The isolation, structures and biological activity of the neoclerodane and other natural products obtained from the Mexican hallucinogenic sage, Salvia divinorum are reviewed.
Keywords: Salvia divinorum, salviarins, opioid receptors, clerodanes, diterpenoids
Many of the herbs that are known as 'sages' belong to the genus Salvia which are in turn members of the large Lamiaceae. (Labiatae) family of plants. There are over 900 species of Salvia which are found in countries as widespread as China, Brazil, and Mexico as well as in many European countries particularly those around the Mediterannean. The common garden sage, Salvia officinalis, is used today as a culinary herb. However it and its relatives have a long history as medicinal plants (1,2). There are reports in herbals from the sixteenth century of its use as a tonic and for the treatment of various infections.
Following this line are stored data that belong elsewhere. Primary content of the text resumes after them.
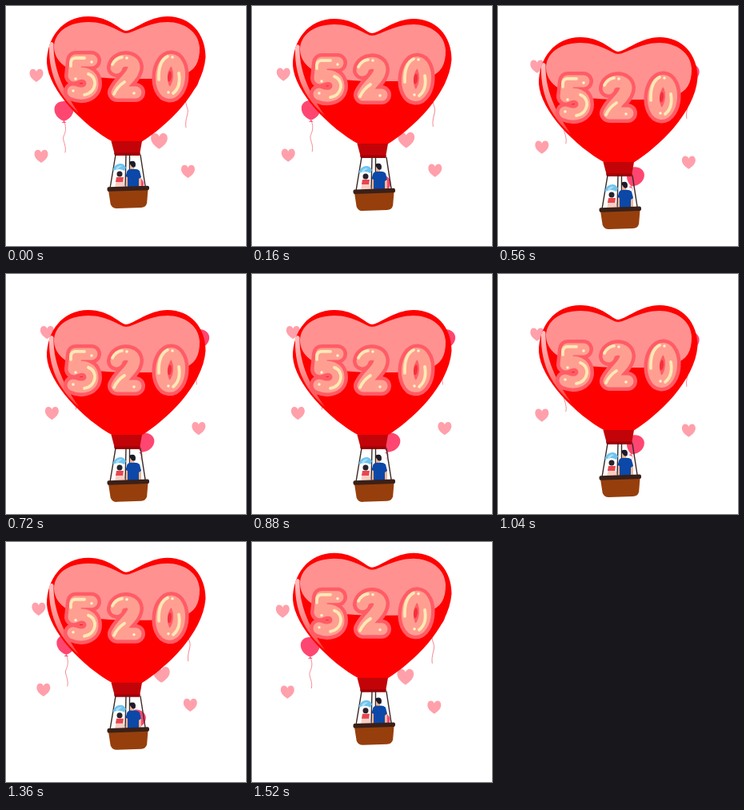
An HTML page that plays this animation: 300 px wide and 300 px high, repeating every 1600 ms.

```html
<!DOCTYPE html>
<html lang="en">
<head>
<meta charset="utf-8">
<title>Balloon ride</title>
<style>
  html, body { margin: 0; width: 100%; height: 100%; overflow: hidden; background: #fff; }
  svg { display: block; width: 100vw; height: 100vh; }
  .line { fill: none; stroke-linecap: round; stroke-linejoin: round; }
</style>
</head>
<body>
<svg viewBox="0 0 300 300">
  <defs>
    <linearGradient id="shine" x1="0" y1="0" x2="0" y2="1">
      <stop offset="0" stop-color="#ffc0c0"/>
      <stop offset=".5" stop-color="#ff9090"/>
      <stop offset="1" stop-color="#ff4040"/>
    </linearGradient>
    <path id="heart" fill="#ffa0ab" d="M0 8C-5 5-8.500 1-8.500-3C-8.500-9-2-10 0-5C2-10 8.500-9 8.500-3C8.500 1 5 5 0 8Z"/>
    <path id="balloon" fill="#ff4670" d="M0 13C-8 10-12 4-12-2C-12-8-7-12 0-12C7-12 12-8 12-2C12 4 8 10 0 13L3 15H-3Z"/>
    <path id="string" class="line" stroke="#f68c98" d="M0 0C3 9 1 13-1 18S3 29 1 38"/>
    <g id="digits" class="line">
      <path d="M107 68H87L85 87C97 81 108 86 108 97C108 108 96 112 84 107"/>
      <path d="M138 77C140 66 159 65 160 76C160 87 145 95 139 108H162"/>
      <ellipse cx="205.500" cy="88" rx="11" ry="20.500" transform="rotate(4 205.500 88)"/>
    </g>
  </defs>

  <g id="drift">
    <use href="#heart" x="38" y="87"/>
    <use href="#heart" x="44" y="188"/>
    <use href="#heart" transform="translate(191.500 169) scale(1.220)"/>
    <use href="#heart" x="227.500" y="207"/>
    <use href="#string" x="73" y="145"/>
    <use href="#balloon" x="72.500" y="131"/>
    <use href="#string" transform="translate(226 108) scale(-1 1.150)"/>
    <use href="#balloon" transform="translate(228.500 95) rotate(10)"/>
    <use href="#string" transform="translate(156 238) scale(1 .3)"/>
    <use href="#balloon" transform="translate(160.500 224.500) rotate(22) scale(.9 1)"/>
  </g>

  <g id="ride">
    <path fill="#f00" d="M150 31C143 31 130 13 103 13C70 13 51 40 51 71C53 105 97 150 134 170H169C200 151 246 108 249.500 64C249.500 34 230 13 202 13C178 13 159 31 150 31Z"/>
    <path fill="#ff9191" d="M150 34C143 34 128 20 103 20C76 20 60 34 60 52C61 76 90 91 150 91C212 91 243 92 242 52C241 32 222 20 202 20C178 20 159 34 150 34Z"/>
    <path fill="url(#shine)" d="M54 50Q56 42 59.500 47C59 75 68 100 91 134C70 116 53 90 54 50Z"/>

    <use href="#digits" stroke="#ff5c66" stroke-width="24"/>
    <use href="#digits" stroke="#ff9f92" stroke-width="15"/>
    <ellipse cx="204.500" cy="88" rx="2.500" ry="6.500" fill="#f5303c" transform="rotate(6 204.500 88)"/>
    <path class="line" stroke="#ffe9b4" stroke-width="3.800" d="M81 75Q80 66 86 65H98M103 85C115 89 114 108 98 111M133 73Q137 65 145 64M135 110Q139 101 148 95M191 92Q190 69 202 63M216 84Q219 101 209 109"/>
    <path class="line" stroke="#fff3cf" stroke-width="3.500" d="M107 70h0M87 91h0M84 106h0M151 65h0M160 109h0M208 64h0M203 108h0"/>

    <path fill="#c20408" d="M131.500 169H170L167 186H136Z"/>
    <path fill="#a00006" d="M135 183.500H168L167 187H136Z"/>
    <path class="line" stroke="#3a2a25" stroke-width="1.400" d="M137 186L130 228M150 186L149 228M154.500 186V228M168 186L174.500 228"/>

    <g>
      <path fill="#f8cfc4" d="M136 227L138 217Q142 211 146 215L149 227Z"/>
      <path fill="#e9464f" d="M138 214H147L146 220H137Z"/>
      <ellipse cx="142" cy="210" rx="3.500" ry="3.500" fill="#27222b"/>
      <path fill="#6fc4ef" d="M133.500 205C136 196 147 194 150 202L148 206Q141 202 134 206Z"/>
      <path fill="#a9e0fa" d="M137 203Q141 198 145 200Q141 202 139 205Z"/>
    </g>
    <g>
      <path fill="#f0b797" d="M155 198h5v7h-5ZM150 212h3v14h-3ZM165 212h4v14h-4Z"/>
      <path fill="#1d1b29" d="M154 196Q155 193 160 194Q163 196 161.500 201Q158 203 156 199Z"/>
      <path fill="#0b48a8" d="M149.500 213L151.500 206Q154 203 158 204Q164 203 167 206L169 214L166 216V227H152V214Z"/>
    </g>

    <g transform="rotate(-2 152 228)">
      <path fill="#963f0c" d="M128 230H177.500L175.500 247Q174 252.500 168 252.500H138Q132 252.500 130 247Z"/>
      <rect x="126.500" y="225.500" width="52.500" height="5.500" rx="2" fill="#3a2018"/>
    </g>
  </g>
</svg>
<script>
  const LOOP = 1600, STEP = 80;
  const [drift, ride] = ['drift', 'ride'].map(id => document.getElementById(id));

  function draw(now) {
    const time = Math.floor((now % LOOP) / STEP) * STEP;
    const phase = (1 - Math.cos(2 * Math.PI * time / LOOP)) / 2;
    drift.setAttribute('transform', `translate(${13.7 * phase} ${-14.2 * phase})`);
    ride.setAttribute('transform', `translate(0 ${32.7 * phase})`);
  }

  const start = performance.now();
  function tick() {
    draw(performance.now() - start);
    requestAnimationFrame(tick);
  }
  tick();
</script>
</body>
</html>
```
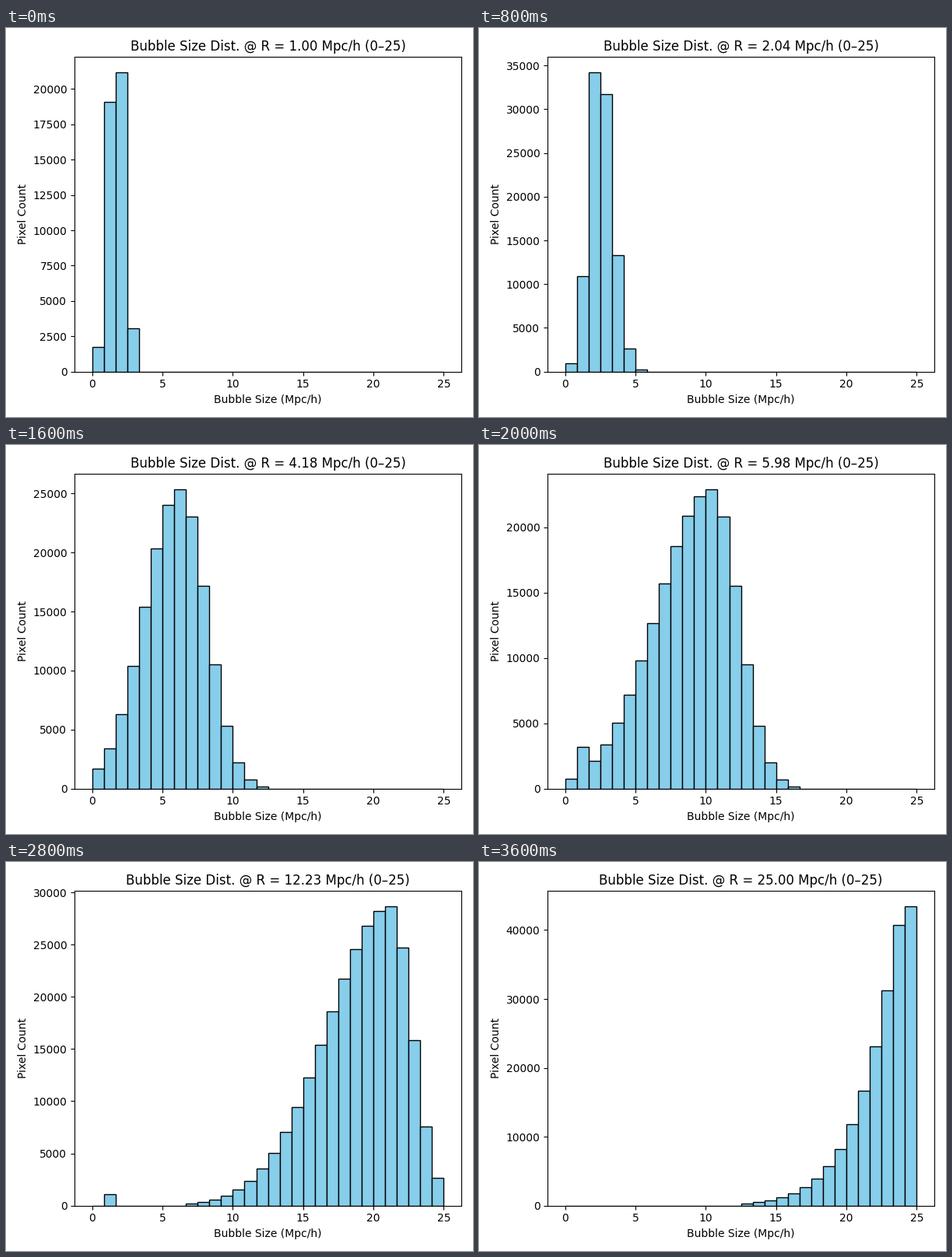
These frames come from a looping animation (600x500 px, 4000 ms). A matplotlib script:

```python
import numpy as np
import matplotlib.pyplot as plt
from matplotlib.animation import FuncAnimation

R_MAX = 25
STEPS = 10
BINS = 30
CUTOFF = 0.005  # bins below this share of the peak stay empty

EDGES = np.linspace(0, R_MAX, BINS + 1)
CENTERS = (EDGES[:-1] + EDGES[1:]) / 2
RADII = np.geomspace(1, R_MAX, STEPS)

# Key points of the distribution as {step: value}; positions and widths in bins.
MODE = {0: 1.53, 2: 2.35, 4: 7, 5: 12, 6: 20.2, 7: 25, 9: 28.7}
LEFT = {0: 0.93, 2: 1.22, 4: 4.24, 5: 6.5, 6: 8.5, 7: 7.6, 9: 3.6}
RIGHT = {0: 1.0, 2: 1.63, 4: 3.2, 6: 3.2, 7: 2.6}
POWER = {7: 2, 9: 1.2}
PEAK = {0: 21200, 2: 34240, 4: 25370, 5: 22910, 6: 22390, 7: 28690, 9: 43490}
SMALL = {4: 0, 5: 1900, 6: 2600, 7: 1100, 9: 0}


def at(keys, step):
    return np.interp(step, list(keys), list(keys.values()))


def histogram(step):
    """Two-sided bell around the mode, plus a group of one-cell bubbles."""
    d = np.arange(BINS) - at(MODE, step)
    width = np.where(d < 0, at(LEFT, step), at(RIGHT, step))
    bell = np.exp(-np.abs(d / width) ** at(POWER, step))
    bell /= bell.max()
    bell[bell < CUTOFF] = 0
    counts = bell * at(PEAK, step)
    counts[1] += at(SMALL, step)
    return counts


def draw(step):
    ax.clear()
    ax.hist(CENTERS, bins=EDGES, weights=histogram(step),
            color="skyblue", edgecolor="black")
    ax.set_title(f"Bubble Size Dist. @ R = {RADII[step]:.2f} Mpc/h (0–{R_MAX})")
    ax.set_xlabel("Bubble Size (Mpc/h)")
    ax.set_ylabel("Pixel Count")


plt.rcParams["font.family"] = "DejaVu Sans"
fig, ax = plt.subplots(figsize=(6, 5), dpi=100)
draw(0)
fig.tight_layout()

anim = FuncAnimation(fig, draw, frames=STEPS, interval=400, repeat=True)
plt.show()
```
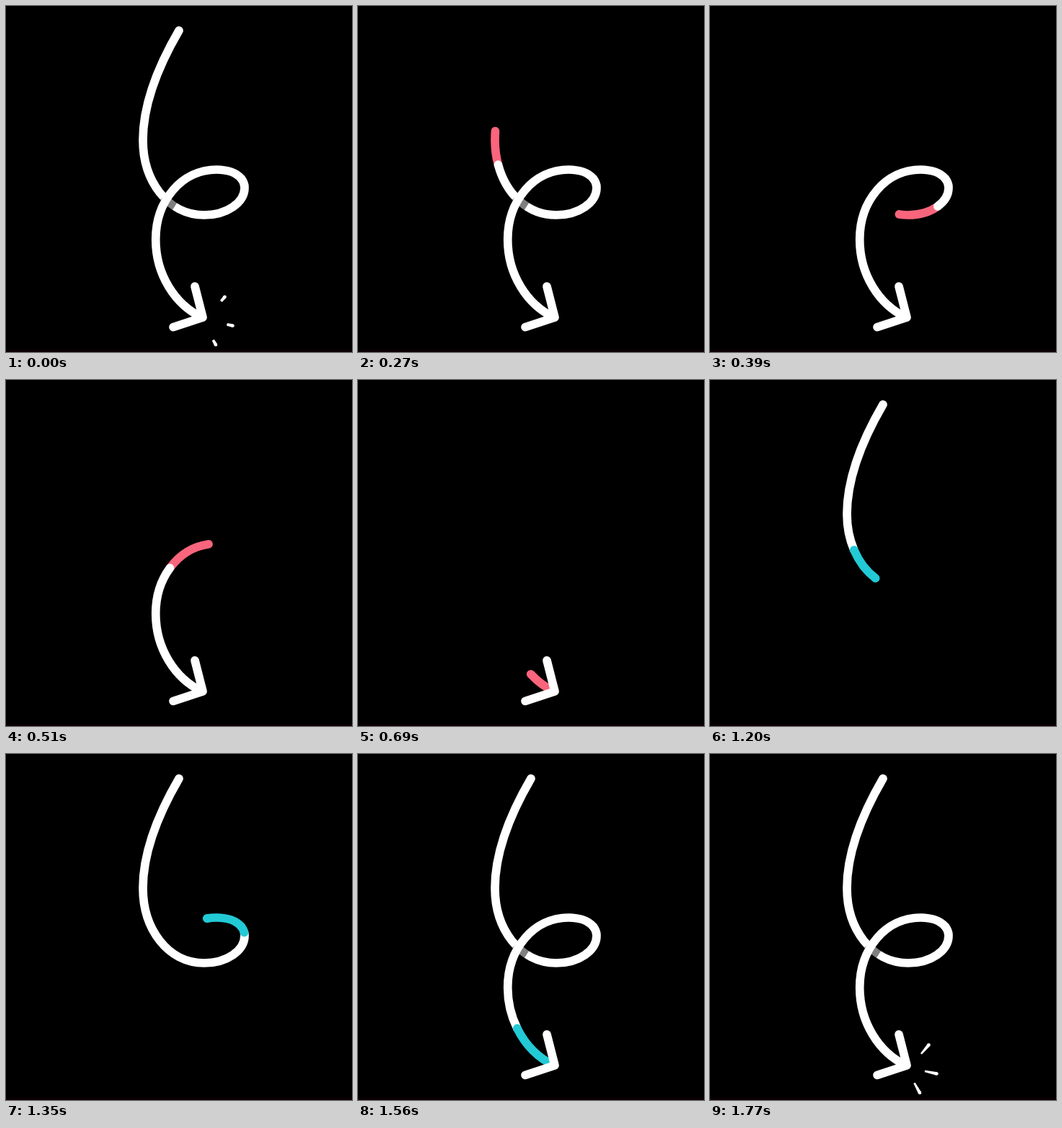
An HTML page with a canvas for the animation above (1.8 s loop, 480 by 480 pixels).

```html
<!DOCTYPE html>
<html lang="en">
<head>
<meta charset="utf-8">
<title>Looping arrow</title>
<style>
html, body { margin: 0; width: 100%; height: 100%; overflow: hidden; background: #000; }
canvas { display: block; width: 100vw; height: 100vh; }
</style>
</head>
<body>
<canvas id="stage" width="480" height="480"></canvas>
<script>
const LOOP = 1800, STEP = 30, WIDTH = 11.7;
const WHITE = '#fff', RED = '#f9657c', TEAL = '#22cad6';
const ctx = document.getElementById('stage').getContext('2d');

const curve = 'M240 34C212 82 190 136 190 186C190 242 224 290 275 290' +
  'C306 290 331 273 331 252C331 237 314 227 292 227' +
  'C244 227 207.7 270 207.7 324C207.7 372 234 414 272 432';
const line = new Path2D(curve);
const head = new Path2D('M262 389L273 432L232 445.5');
const probe = document.createElementNS('http://www.w3.org/2000/svg', 'path');
probe.setAttribute('d', curve);
const LEN = probe.getTotalLength();

// Positions along the line, as fractions of its length
const SPLIT = 0.56, CROSS = 0.73, SHADE = [0.347, 0.376];

// Base and outer end of each spark
const sparks = [
  [288.3, 421.6, 303.5, 403.5],
  [290.6, 438.4, 314.5, 443.5],
  [280.1, 450.4, 291, 470]
];

const clamp = x => Math.min(1, Math.max(0, x));
const ramp = (t, from, to) => clamp((t - from) / (to - from));

function stroke(a, b, color, width = WIDTH, cap = 'round') {
  if (b <= a) return;
  ctx.lineCap = cap;
  ctx.lineWidth = width;
  ctx.strokeStyle = color;
  ctx.setLineDash([(b - a) * LEN, 9999]);
  ctx.lineDashOffset = -a * LEN;
  ctx.stroke(line);
  ctx.setLineDash([]);
}

// Coloured pieces of the line, bottom one first
function pieces(t) {
  if (t < 720) {
    const tail = ramp(t, 150, 723), white = ramp(t, 121, 662);
    return [[tail, white, RED], [white, 1, WHITE]];
  }
  const tip = ramp(t, 990, 1560), white = ramp(t, 1020, 1623);
  return [[0, white, WHITE], [white, tip, TEAL]];
}

function drawLine(t) {
  const parts = pieces(t).filter(([a, b]) => b > a);
  if (!parts.length) return;
  const start = Math.min(...parts.map(p => p[0]));
  const end = Math.max(...parts.map(p => p[1]));
  const layer = (lo, hi) => parts.forEach(([a, b, c]) =>
    stroke(Math.max(a, lo), Math.min(b, hi), c));
  layer(0, SPLIT);
  if (end > CROSS) stroke(Math.max(start, SHADE[0]), SHADE[1], 'rgba(0,0,0,.5)', WIDTH + 2, 'butt');
  layer(SPLIT, 1);
}

function drawHead() {
  ctx.lineCap = ctx.lineJoin = 'round';
  ctx.lineWidth = WIDTH;
  ctx.strokeStyle = WHITE;
  ctx.stroke(head);
}

function drawSpark([x0, y0, x1, y1], u, v) {
  const dx = x1 - x0, dy = y1 - y0, d = Math.hypot(dx, dy);
  const nx = -dy / d, ny = dx / d;
  const half = k => 0.8 + 1.5 * k;
  const at = (k, side) => [x0 + dx * k + nx * half(k) * side, y0 + dy * k + ny * half(k) * side];
  ctx.fillStyle = WHITE;
  ctx.beginPath();
  ctx.moveTo(...at(u, 1));
  ctx.lineTo(...at(v, 1));
  ctx.lineTo(...at(v, -1));
  ctx.lineTo(...at(u, -1));
  ctx.fill();
  ctx.beginPath();
  ctx.arc(x0 + dx * v, y0 + dy * v, half(v), 0, 7);
  ctx.fill();
}

function drawSparks(t) {
  const s = t < 300 ? t + LOOP : t;
  if (s <= 1620 || s >= 1890) return;
  const outer = 1 - (1 - ramp(s, 1620, 1740)) ** 2;
  const inner = 1 - clamp((1890 - s) / 139) ** 2.5;
  sparks.forEach(p => drawSpark(p, inner, outer));
}

function draw(t) {
  ctx.fillStyle = '#000';
  ctx.fillRect(0, 0, 480, 480);
  ctx.fillStyle = '#0a0005';
  ctx.fillRect(0, 477, 480, 3);
  drawLine(t);
  if (t < 720 || t >= 1560) drawHead();
  drawSparks(t);
}

const begin = performance.now();
function tick() {
  const t = (performance.now() - begin) % LOOP;
  draw(Math.floor(t / STEP) * STEP);
  requestAnimationFrame(tick);
}
tick();
</script>
</body>
</html>
```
There is an old saying 'He that would live for aye, must eat Sage in May'. The Roman writer, Pliny used the Latin name Salvia derived from salvere, to heal, to describe these beneficial plants. Indeed the word 'sage' may have arisen as a corruption of this. Salvias, along with other members of the Lamiaceae, are noted for the terpenoid natural products which they contain. The volatile monoterpenoid essential oils are responsible for their use as aromatic herbs and some of their monoterpenoids may also contribute to the beneficial properties of the plants. In other cases, it is their diterpenoid content which is of value. A number of members of this genus have attracted attention. Thus the roots of the Chinese species, S. miltiorrhiza, are the source of the Chinese traditional medicine, Tan-shen. This contains a series of biologically-active diterpenoid quinones. A recent study (3) of Turkish Salvia species has also revealed the presence of antibacterial diterpenoids some of which also possess cardiovascular activity. The Clary Sage, S. sclarea, has medicinal properties and also produces the diterpenoid, sclareol, which is used in the perfumery industry. A number of Salvia species are grown as ornamental plants. These include the delicate blue, S. farinacea and the bright red S. splendens beloved of the Parks and Gardens Departments of many local authorities. Examination of these plants has revealed the presence of diterpenoids amongst their natural product constituents.
Salvia species are particularly well-represented in Mexico where over 270 species have been recorded. In recent years, a relatively rare Mexican member of this genus, S. divinorum, has attracted interest because a biologically-active diterpenoid component binds selectively to the [kappa]-opioid receptors in the brain (4). The constituents of this species are the subject of this review. Unlike other Salvia species, S. divinorum, which grows in the Oaxaca region of Mexico, is used as a hallucinogenic plant (5). It is known to the Mazatec people by the folk names of 'hojas or ska de la Pastora' or 'hojas de la Maria Pastora'. It may also be the plant known to the Aztecs as 'pipiltzintzintli'. As the name 'hojas' suggests the activity resides in the leaves. These are chewed or the dried leaves are smoked to induce hallucinations and a trance-like state. The effect has a relatively short time scale, reportedly up to an hour, but this was sufficiently long for the plant to be used in ritual divinations. In the last 10 to 15 years, this plant has begun to enter the so-called 'drug culture' as a recreational drug and substance of abuse. Its use is now illegal in some parts of the world.
Successful investigations into the structures of the bio-active components of the plant were first reported in 1982 (6). A diterpenoid neoclerodane structure was assigned to salvinorin A 1 on the basis of X-ray crystallographic and spectroscopic measurements. Its absolute stereochemistry was established in 1990 (7). An independent study of the plant was also reported in 1984 (8) and in which the major components were described as divinorin A and B. …